Things like CrossFit have become very popular because people are not only concerned about looking good, but being healthy, staying healthy all their life and being injury free. The other big shift has been towards group fitness. People want to feel part of a team when getting healthy.
What do participants get out of Tough Madder that they may not get out of going to the gym or playing a team sport?
Tough Mudder is something to get yourself in shape for. It’s fun but it’s also about being part of something that’s bigger than yourself – it’s quite a cool thing when you’re on the train in Germany and somebody sees your Tough Mudder backpack and says hello. People do Tough Mudder because they [want] to challenge themselves. Afterwards they feel like they can take on other challenges in life.
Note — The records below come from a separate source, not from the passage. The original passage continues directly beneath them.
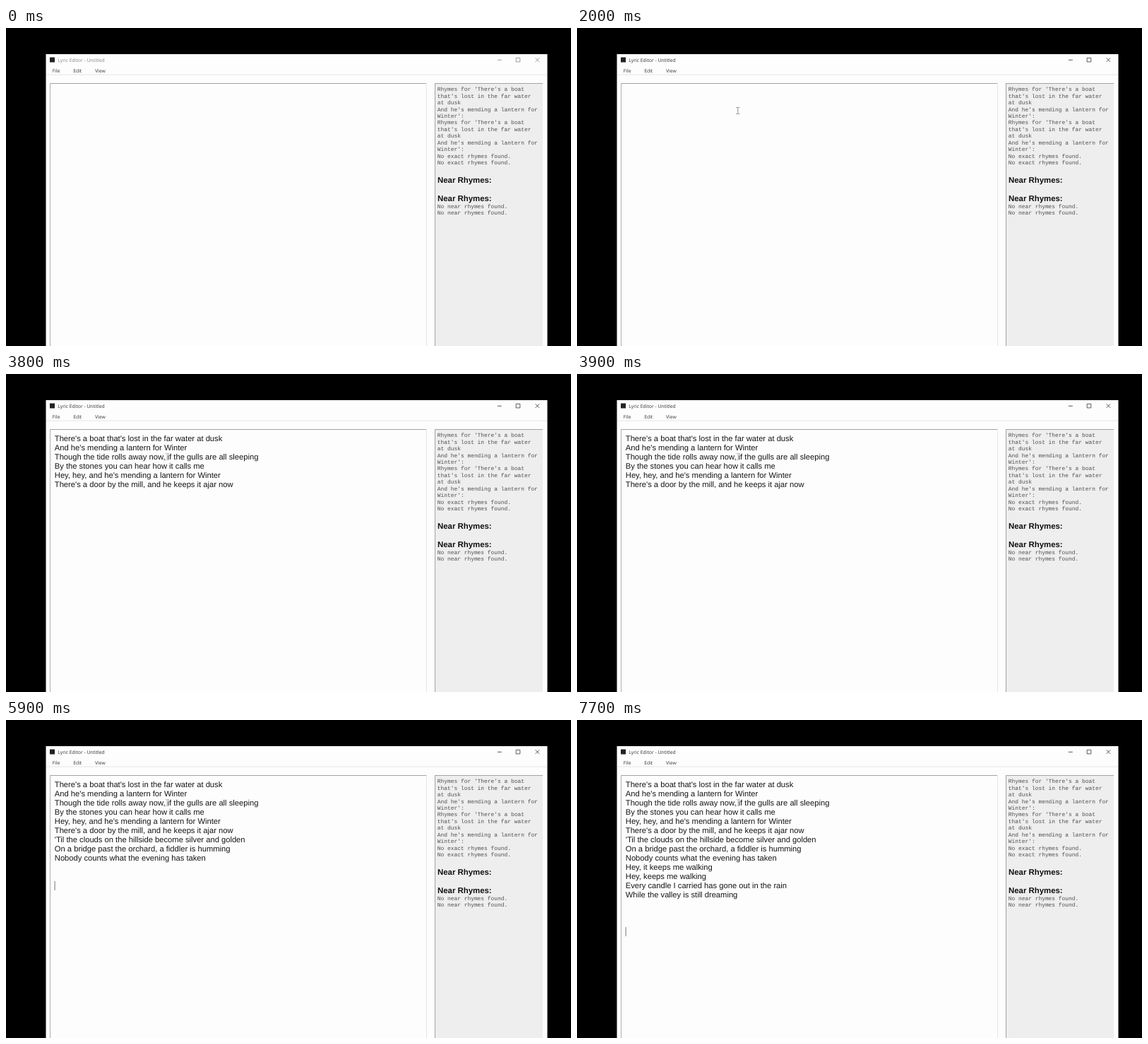
These frames come from a looping animation (800x450 px, 8000 ms). An HTML page:

```html
<!DOCTYPE html>
<html lang="en">
<head>
<meta charset="utf-8">
<title>Lyric Editor</title>
<style>
  html, body { margin: 0; width: 100%; height: 100%; overflow: hidden; background: #000; }
  svg { display: block; width: 800px; height: 450px; text-rendering: geometricPrecision; }
  .ui { font: 6.8px "Open Sans", "Noto Sans", sans-serif; }
  .lyric { font: 11.2px "Liberation Sans", Arial, sans-serif; fill: #161616; }
  .mono { font: 7.9px "Liberation Mono", "Courier New", monospace; fill: #505050; white-space: pre; }
  .head { font: bold 11.4px "Liberation Sans", Arial, sans-serif; fill: #111; }
  .icon { fill: none; stroke-width: .8; }
</style>
</head>
<body>
<svg viewBox="0 0 800 450">
  <rect width="800" height="450" fill="#000"/>
  <rect x="56.5" y="37" width="710" height="413" fill="#fefdfe"/>
  <rect x="57" y="65.6" width="709" height="1" fill="#e6e6e6"/>
  <rect x="62" y="41.5" width="7" height="7" fill="#222"/>

  <g id="chrome" class="ui">
    <text x="73.3" y="47.9">Lyric Editor - Untitled</text>
    <path class="icon" d="M695.8 45.3h6M722.2 42.3h5.6v5.6h-5.6zM749.6 42.3l5.6 5.6M755.2 42.3l-5.6 5.6"/>
  </g>
  <g class="ui" fill="#3c3c3c">
    <text x="65.8" y="62.8">File</text>
    <text x="95.2" y="62.8">Edit</text>
    <text x="126" y="62.8">View</text>
  </g>

  <rect x="62" y="78" width="533.5" height="1" fill="#a3a3a3"/>
  <rect x="62" y="78" width="1" height="372" fill="#b4adae"/>
  <rect x="595" y="78" width="1" height="372" fill="#e5e5e5"/>

  <rect x="607" y="78" width="153" height="372" fill="#eee"/>
  <rect x="607" y="78" width="153" height="1" fill="#a3a3a3"/>
  <rect x="607" y="78" width="1" height="372" fill="#a3a3a3"/>
  <g id="panel"></g>

  <g id="lyrics"></g>
  <path id="pointer" class="icon" stroke="#777" d="M225.2 112.4h1.8l.8.6.8-.6h1.8M227.8 113v8M225.2 121.6h1.8l.8-.6.8.6h1.8"/>
  <rect id="caret" x="68.6" width="1" height="13" fill="#777"/>
</svg>
<script>
const LOOP = 8000, FOCUS = 400, TOP = 85, STEP = 13;

const lyrics = [
  "There's a boat that's lost in the far water at dusk",
  "And he's mending a lantern for Winter",
  "Though the tide rolls away now, if the gulls are all sleeping",
  "By the stones you can hear how it calls me",
  "Hey, hey, and he's mending a lantern for Winter",
  "There's a door by the mill, and he keeps it ajar now",
  "'Til the clouds on the hillside become silver and golden",
  "On a bridge past the orchard, a fiddler is humming",
  "Nobody counts what the evening has taken",
  "Hey, it keeps me walking",
  "Hey, keeps me walking",
  "Every candle I carried has gone out in the rain",
  "While the valley is still dreaming"
];

// each paste: time, lines now visible, row of the caret
const pastes = [
  [0, 0, 0], [2700, 3, 6], [3800, 6, 9],
  [5100, 9, 11], [6300, 11, 13], [7300, 13, 16]
];

// times at which the caret turns on and off
const blinks = [
  [400, 1000], [1300, 1900], [2200, 2800], [3100, 3800], [4100, 4700],
  [5000, 5600], [5900, 6500], [6800, 7400], [7700, 8000]
];

const $ = id => document.getElementById(id);

function addText(parent, cls, x, y, str) {
  const el = document.createElementNS("http://www.w3.org/2000/svg", "text");
  el.setAttribute("class", cls);
  el.setAttribute("x", x);
  el.setAttribute("y", y);
  el.textContent = str;
  parent.append(el);
  return el;
}

function show(el, on) {
  el.setAttribute("visibility", on ? "visible" : "hidden");
}

const query = [
  "Rhymes for 'There's a boat",
  "that's lost in the far water",
  "at dusk",
  "And he's mending a lantern for",
  "Winter':"
];
const miss = kind => Array(2).fill(`No ${kind} rhymes found.`);
const mono = (rows, y) => rows.forEach((s, i) => addText($("panel"), "mono", 610.8, y + i * 9.45, s));

mono([...query, ...query, ...miss("exact")], 89.2);
for (const y of [219, 245]) addText($("panel"), "head", 611, y, "Near Rhymes:");
mono(miss("near"), 254.8);

const rows = lyrics.map((s, i) => addText($("lyrics"), "lyric", 68.8, TOP + 10.3 + i * STEP, s));

function draw(t) {
  const focused = t >= FOCUS;
  const [, count, row] = pastes.filter(p => t >= p[0]).pop();
  $("chrome").setAttribute("fill", focused ? "#333" : "#858585");
  $("chrome").setAttribute("stroke", "none");
  document.querySelector("#chrome path").setAttribute("stroke", focused ? "#333" : "#858585");
  rows.forEach((el, i) => show(el, i < count));
  show($("caret"), blinks.some(([on, off]) => t >= on && t < off));
  $("caret").setAttribute("y", TOP + row * STEP);
  show($("pointer"), focused);
  $("pointer").setAttribute("opacity", count ? .5 : 1);
}

const start = performance.now();
function frame() {
  draw((performance.now() - start) % LOOP);
  requestAnimationFrame(frame);
}
draw(0);
requestAnimationFrame(frame);
</script>
</body>
</html>
```
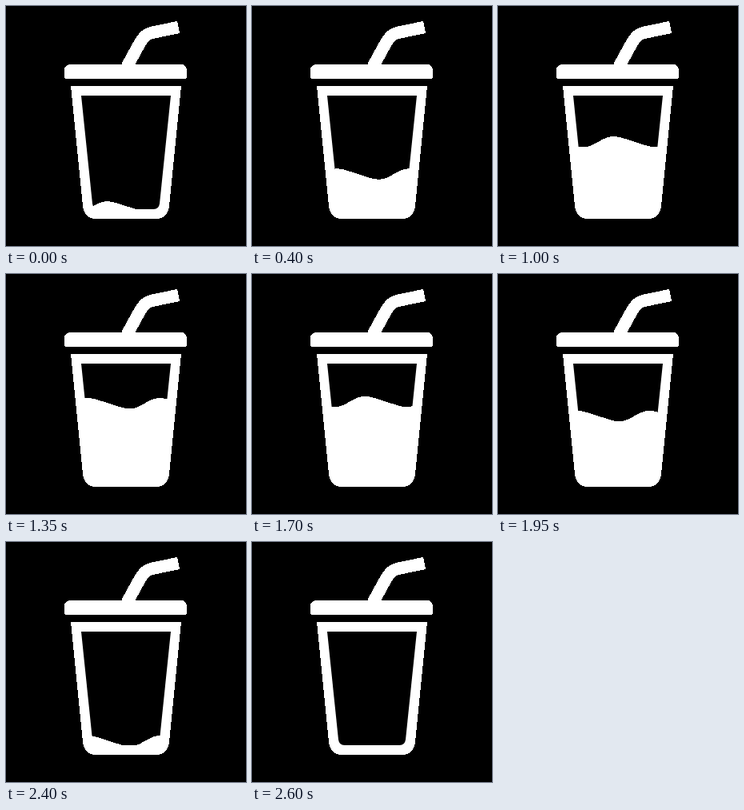
An HTML page that plays this animation: 300x300 px, repeating every 3250 ms.

```html
<!DOCTYPE html>
<html lang="en">
<head>
<meta charset="utf-8">
<title>Filling cup</title>
<style>
  html, body { margin: 0; height: 100%; overflow: hidden; background: #000; }
  svg { display: block; width: 100%; height: 100%; }
</style>
</head>
<body>
<svg viewBox="0 0 300 300" fill="#fff" shape-rendering="crispEdges">
  <clipPath id="inside">
    <path d="M94 112H206L192 247Q191 254 184.500 254H115.500Q109 254 108 247Z"/>
  </clipPath>
  <path d="M151 76L167.500 46Q173.500 35.500 182 33.400L215.600 26.500" fill="none" stroke="#fff" stroke-width="15.400"/>
  <path d="M73 81Q73 73 81 73H218Q226 73 226 81V88Q226 91 223 91H76Q73 91 73 88Z"/>
  <path d="M81 100H219L204 250Q202 266 187 266H113Q98 266 96 250Z"/>
  <path id="air" clip-path="url(#inside)" fill="#000"/>
</svg>
<script>
const LOOP = 3250, STEP = 50, PEAK = 1700, EMPTY = 2600;
const TOP = 159.5, WAVELENGTH = 90, AMPLITUDE = 6.4, SKEW = .14;
const air = document.getElementById('air');

// cubic-bezier(.25, .1, .25, 1)
function ease(x) {
  const curve = (s, a, b) => 3 * a * s * (1 - s) ** 2 + 3 * b * s * s * (1 - s) + s ** 3;
  let low = 0, high = 1;
  for (let i = 0; i < 24; i++) {
    const mid = (low + high) / 2;
    if (curve(mid, .25, .25) < x) low = mid; else high = mid;
  }
  return curve(low, .1, 1);
}

const easeInOut = x => (1 - Math.cos(Math.PI * x)) / 2;

function level(t) {
  if (t < PEAK) return TOP + 95 * (1 - ease((t + 100) / (PEAK + 100)));
  if (t < EMPTY) return TOP + 101 * easeInOut((t - PEAK) / (EMPTY - PEAK));
  return 300;
}

function draw(t) {
  const s = t / 1000, y = level(t);
  const drift = 130 - 36 * (s + s * s);
  let d = 'M90 100';
  for (let x = 90; x <= 210; x += 2) {
    const phase = 2 * Math.PI * (x - drift) / WAVELENGTH;
    // The second harmonic makes the left flank of each crest steeper.
    const wave = AMPLITUDE * (Math.cos(phase) - SKEW * Math.sin(2 * phase));
    d += `L${x} ${(y - wave).toFixed(2)}`;
  }
  air.setAttribute('d', d + 'V100Z');
}

const start = performance.now();
function tick() {
  const t = (performance.now() - start) % LOOP;
  draw(Math.floor(t / STEP) * STEP);
  requestAnimationFrame(tick);
}
tick();
</script>
</body>
</html>
```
We have put literal obstacles in front of them but it’s kind of a metaphor for life itself.
How big is Tough Mudder in Australia and how fast is it growing?
This year we will have between 30-50,000 people doing our events hem in Australia – per capita, Australia remains our strongest market. Australians sign up later than everybody else for events. The Germans do it months beforehand. We’re really pleased to have new venues this year and completely new set of obstacles.
Do Australians take a different approach to the events?
The teams are bigger here and more people wear fancy dress. I think it’s because Australians take sport seriously, but they don’t take themselves seriously Aussies laugh the whole way around. Also, more women do it here than anywhere else. Maybe they are just hardier or more sporty in Australia.
How do you train for it?
The most important part of preparation is building a good team. It’s not the physical preparation, it’s getting the people together that will get you through. The bigger the team, the better. You need to be in decent shape – being able to run 15kms helps. You need to have functional fitness and be flexible.
How do you come up with new obstacles?
It’s a cool process. We have a lab in Brooklyn where we come up with most of them. We want an obstacle that is challenging physically, mentally and that has a ‘wow’ factor as well. We do a lot of testing on all of them. This year we’ve got a tear gas obstacle – but we’ve obviously built it in a way where you feel OK shortly afterward.
What would you say to somebody who is not entirely sure they will he fit enough?
You don’t need to be an elite athlete. You just need to be in reasonable shape. We’ve also put together a training program online which you can follow. Nearly anyone can do it.